*Exercise brief:* Repeat the data word for word and skip the pictures.

*Supplied records:*
+--
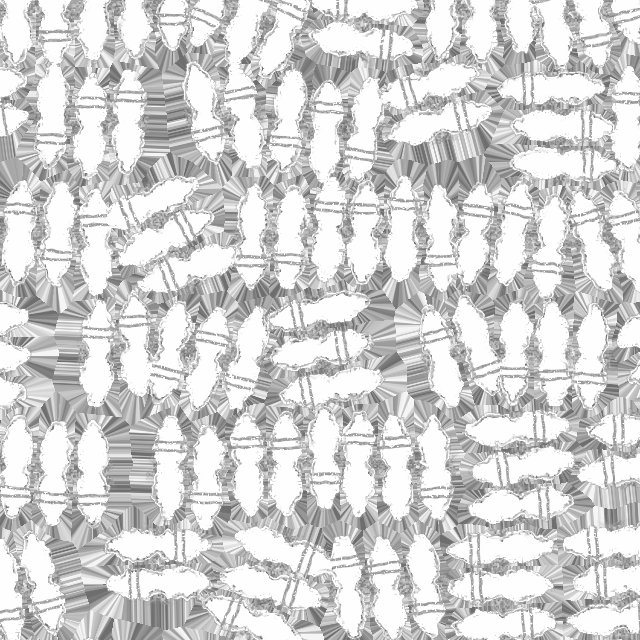
Write a WebGL 1 fragment shader that draws this pattern.

```glsl
precision highp float;
uniform vec2 u_resolution;

float hash(vec2 p) {
  vec3 q = fract(vec3(p.xyx) * vec3(0.1031, 0.1030, 0.0973));
  q += dot(q, q.yzx + 33.33);
  return fract((q.x + q.y) * q.z);
}

float noise(vec2 p) {
  vec2 i = floor(p), f = fract(p);
  f = f * f * (3.0 - 2.0 * f);
  return mix(mix(hash(i), hash(i + vec2(1.0, 0.0)), f.x),
             mix(hash(i + vec2(0.0, 1.0)), hash(i + 1.0), f.x), f.y);
}

mat2 rotation(float a) {
  return mat2(cos(a), -sin(a), sin(a), cos(a));
}

// Double-bulged body with a pinched waist and narrow, rounded tips
float bodyDistance(vec2 q) {
  float x = abs(q.x);
  float halfWidth = mix(0.0245, 0.011, smoothstep(0.042, 0.076, x));
  halfWidth -= 0.008 * exp(-x * x * 7000.0);
  return length(vec2(max(x - 0.071, 0.0), q.y)) - halfWidth;
}

// Flat bands of random tone with antialiased borders
float bands(float s, float frequency, float seed, float pixel) {
  float t = s * frequency, i = floor(t);
  float blend = smoothstep(1.0 - clamp(pixel * frequency, 0.05, 1.0), 1.0, fract(t));
  return mix(hash(vec2(i + 200.0, seed)), hash(vec2(i + 201.0, seed)), blend);
}

void main() {
  vec2 p = gl_FragCoord.xy / u_resolution.y;
  float pixel = 1.0 / u_resolution.y;
  const float block = 0.18;

  // Nearest body among blocks of three parallel ones
  float d = 10.0, seed = 0.0;
  vec2 local = vec2(0.0);
  for (int j = -1; j <= 1; j++) {
    float row = floor(p.y / block) + float(j) + 20.0;
    float shift = hash(vec2(row, 7.0));
    for (int i = -1; i <= 1; i++) {
      float column = floor(p.x / block + shift) + float(i) + 20.0;
      vec2 id = vec2(column, row);
      vec2 center = (id - 19.5 - vec2(shift, 0.0)) * block;
      center += 0.016 * (vec2(hash(id + 31.0), hash(id + 57.0)) - 0.5);
      float t = 2.0 * hash(id + 83.0) - 1.0;
      float turn = 0.1 * t + 0.38 * t * t * t;
      turn += hash(id + 11.3) < 0.52 ? 1.5708 : 0.0;
      vec2 inBlock = rotation(turn) * (p - center);
      for (int k = 0; k < 3; k++) {
        float key = hash(id * 3.7 + float(k) * 17.0 + 5.0);
        if (key < 0.1) continue;
        float jitter = fract(key * 91.7) - 0.5;
        vec2 q = inBlock - vec2(jitter * 0.024, (float(k) - 1.0) * 0.06);
        q = rotation(0.14 * (fract(key * 57.3) - 0.5)) * q;
        float dist = bodyDistance(q);
        if (dist < d) {
          d = dist;
          local = q;
          seed = key * 500.0;
        }
      }
    }
  }

  // Streaks leave the sides straight and fan out around the tips
  float foot = clamp(local.x, -0.052, 0.052);
  float s = foot + 0.03 * atan(local.x - foot, abs(local.y) + 0.0001);
  float side = seed + (local.y > 0.0 ? 41.0 : 0.0);
  float wide = bands(s, 75.0, side, pixel);
  float fine = bands(s, 430.0, side + 9.0, pixel);
  float tone = clamp(0.5 + 1.4 * (mix(wide, fine, 0.5) - 0.5), 0.0, 1.0);
  float gray = 0.43 + 0.53 * tone;

  // Grain gathered beside the waist and along the ragged rim
  float rough = noise(p * 130.0);
  float grain = noise(p * 420.0);
  float edge = d + 0.007 * (rough - 0.5) + 0.003 * (grain - 0.5);
  float waist = exp(-local.x * local.x * 4500.0);
  float grainy = waist * (1.0 - smoothstep(0.007, 0.014, edge));
  grainy = max(grainy, 0.6 * (1.0 - smoothstep(0.0, 0.004, edge)));
  gray = mix(gray, 0.42 + 0.42 * grain, grainy);

  // White body with broken contour lines near its rim
  float white = 0.995;
  float contour = abs(edge + 0.004 + 0.004 * (noise(p * 75.0 + 9.0) - 0.5));
  float line = 1.0 - smoothstep(0.0006, 0.0006 + 1.5 * pixel, contour);
  float patchy = smoothstep(0.42, 0.62, noise(p * 45.0 + 40.0));
  white -= 0.4 * line * patchy * (0.4 + 0.6 * grain);
  float speck = smoothstep(0.7, 0.85, grain) * smoothstep(-0.009, 0.0, edge);
  white -= 0.25 * speck;

  // Two wavy, speckled stripes across one half of the body
  float along = fract(seed * 3.1) < 0.5 ? local.x : -local.x;
  along -= 0.036 + 0.008 * (fract(seed * 7.7) - 0.5);
  along += 0.003 * (noise(p * 110.0 + 70.0) - 0.5);
  float stripe = abs(abs(along) - 0.0064);
  stripe = 1.0 - smoothstep(0.0019 - pixel * 0.5, 0.0019 + pixel, stripe);
  white = mix(white, 0.47 + 0.3 * grain, stripe * smoothstep(0.1, 0.35, grain));

  float inside = 1.0 - smoothstep(-0.7 * pixel, 0.7 * pixel, edge);
  gl_FragColor = vec4(vec3(mix(gray, white, inside)), 1.0);
}
```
+--
*Reply to the task:*
Write a WebGL 1 fragment shader that draws this pattern.

```glsl
precision highp float;
uniform vec2 u_resolution;

float hash(vec2 p) {
  vec3 q = fract(vec3(p.xyx) * vec3(0.1031, 0.1030, 0.0973));
  q += dot(q, q.yzx + 33.33);
  return fract((q.x + q.y) * q.z);
}

float noise(vec2 p) {
  vec2 i = floor(p), f = fract(p);
  f = f * f * (3.0 - 2.0 * f);
  return mix(mix(hash(i), hash(i + vec2(1.0, 0.0)), f.x),
             mix(hash(i + vec2(0.0, 1.0)), hash(i + 1.0), f.x), f.y);
}

mat2 rotation(float a) {
  return mat2(cos(a), -sin(a), sin(a), cos(a));
}

// Double-bulged body with a pinched waist and narrow, rounded tips
float bodyDistance(vec2 q) {
  float x = abs(q.x);
  float halfWidth = mix(0.0245, 0.011, smoothstep(0.042, 0.076, x));
  halfWidth -= 0.008 * exp(-x * x * 7000.0);
  return length(vec2(max(x - 0.071, 0.0), q.y)) - halfWidth;
}

// Flat bands of random tone with antialiased borders
float bands(float s, float frequency, float seed, float pixel) {
  float t = s * frequency, i = floor(t);
  float blend = smoothstep(1.0 - clamp(pixel * frequency, 0.05, 1.0), 1.0, fract(t));
  return mix(hash(vec2(i + 200.0, seed)), hash(vec2(i + 201.0, seed)), blend);
}

void main() {
  vec2 p = gl_FragCoord.xy / u_resolution.y;
  float pixel = 1.0 / u_resolution.y;
  const float block = 0.18;

  // Nearest body among blocks of three parallel ones
  float d = 10.0, seed = 0.0;
  vec2 local = vec2(0.0);
  for (int j = -1; j <= 1; j++) {
    float row = floor(p.y / block) + float(j) + 20.0;
    float shift = hash(vec2(row, 7.0));
    for (int i = -1; i <= 1; i++) {
      float column = floor(p.x / block + shift) + float(i) + 20.0;
      vec2 id = vec2(column, row);
      vec2 center = (id - 19.5 - vec2(shift, 0.0)) * block;
      center += 0.016 * (vec2(hash(id + 31.0), hash(id + 57.0)) - 0.5);
      float t = 2.0 * hash(id + 83.0) - 1.0;
      float turn = 0.1 * t + 0.38 * t * t * t;
      turn += hash(id + 11.3) < 0.52 ? 1.5708 : 0.0;
      vec2 inBlock = rotation(turn) * (p - center);
      for (int k = 0; k < 3; k++) {
        float key = hash(id * 3.7 + float(k) * 17.0 + 5.0);
        if (key < 0.1) continue;
        float jitter = fract(key * 91.7) - 0.5;
        vec2 q = inBlock - vec2(jitter * 0.024, (float(k) - 1.0) * 0.06);
        q = rotation(0.14 * (fract(key * 57.3) - 0.5)) * q;
        float dist = bodyDistance(q);
        if (dist < d) {
          d = dist;
          local = q;
          seed = key * 500.0;
        }
      }
    }
  }

  // Streaks leave the sides straight and fan out around the tips
  float foot = clamp(local.x, -0.052, 0.052);
  float s = foot + 0.03 * atan(local.x - foot, abs(local.y) + 0.0001);
  float side = seed + (local.y > 0.0 ? 41.0 : 0.0);
  float wide = bands(s, 75.0, side, pixel);
  float fine = bands(s, 430.0, side + 9.0, pixel);
  float tone = clamp(0.5 + 1.4 * (mix(wide, fine, 0.5) - 0.5), 0.0, 1.0);
  float gray = 0.43 + 0.53 * tone;

  // Grain gathered beside the waist and along the ragged rim
  float rough = noise(p * 130.0);
  float grain = noise(p * 420.0);
  float edge = d + 0.007 * (rough - 0.5) + 0.003 * (grain - 0.5);
  float waist = exp(-local.x * local.x * 4500.0);
  float grainy = waist * (1.0 - smoothstep(0.007, 0.014, edge));
  grainy = max(grainy, 0.6 * (1.0 - smoothstep(0.0, 0.004, edge)));
  gray = mix(gray, 0.42 + 0.42 * grain, grainy);

  // White body with broken contour lines near its rim
  float white = 0.995;
  float contour = abs(edge + 0.004 + 0.004 * (noise(p * 75.0 + 9.0) - 0.5));
  float line = 1.0 - smoothstep(0.0006, 0.0006 + 1.5 * pixel, contour);
  float patchy = smoothstep(0.42, 0.62, noise(p * 45.0 + 40.0));
  white -= 0.4 * line * patchy * (0.4 + 0.6 * grain);
  float speck = smoothstep(0.7, 0.85, grain) * smoothstep(-0.009, 0.0, edge);
  white -= 0.25 * speck;

  // Two wavy, speckled stripes across one half of the body
  float along = fract(seed * 3.1) < 0.5 ? local.x : -local.x;
  along -= 0.036 + 0.008 * (fract(seed * 7.7) - 0.5);
  along += 0.003 * (noise(p * 110.0 + 70.0) - 0.5);
  float stripe = abs(abs(along) - 0.0064);
  stripe = 1.0 - smoothstep(0.0019 - pixel * 0.5, 0.0019 + pixel, stripe);
  white = mix(white, 0.47 + 0.3 * grain, stripe * smoothstep(0.1, 0.35, grain));

  float inside = 1.0 - smoothstep(-0.7 * pixel, 0.7 * pixel, edge);
  gl_FragColor = vec4(vec3(mix(gray, white, inside)), 1.0);
}
```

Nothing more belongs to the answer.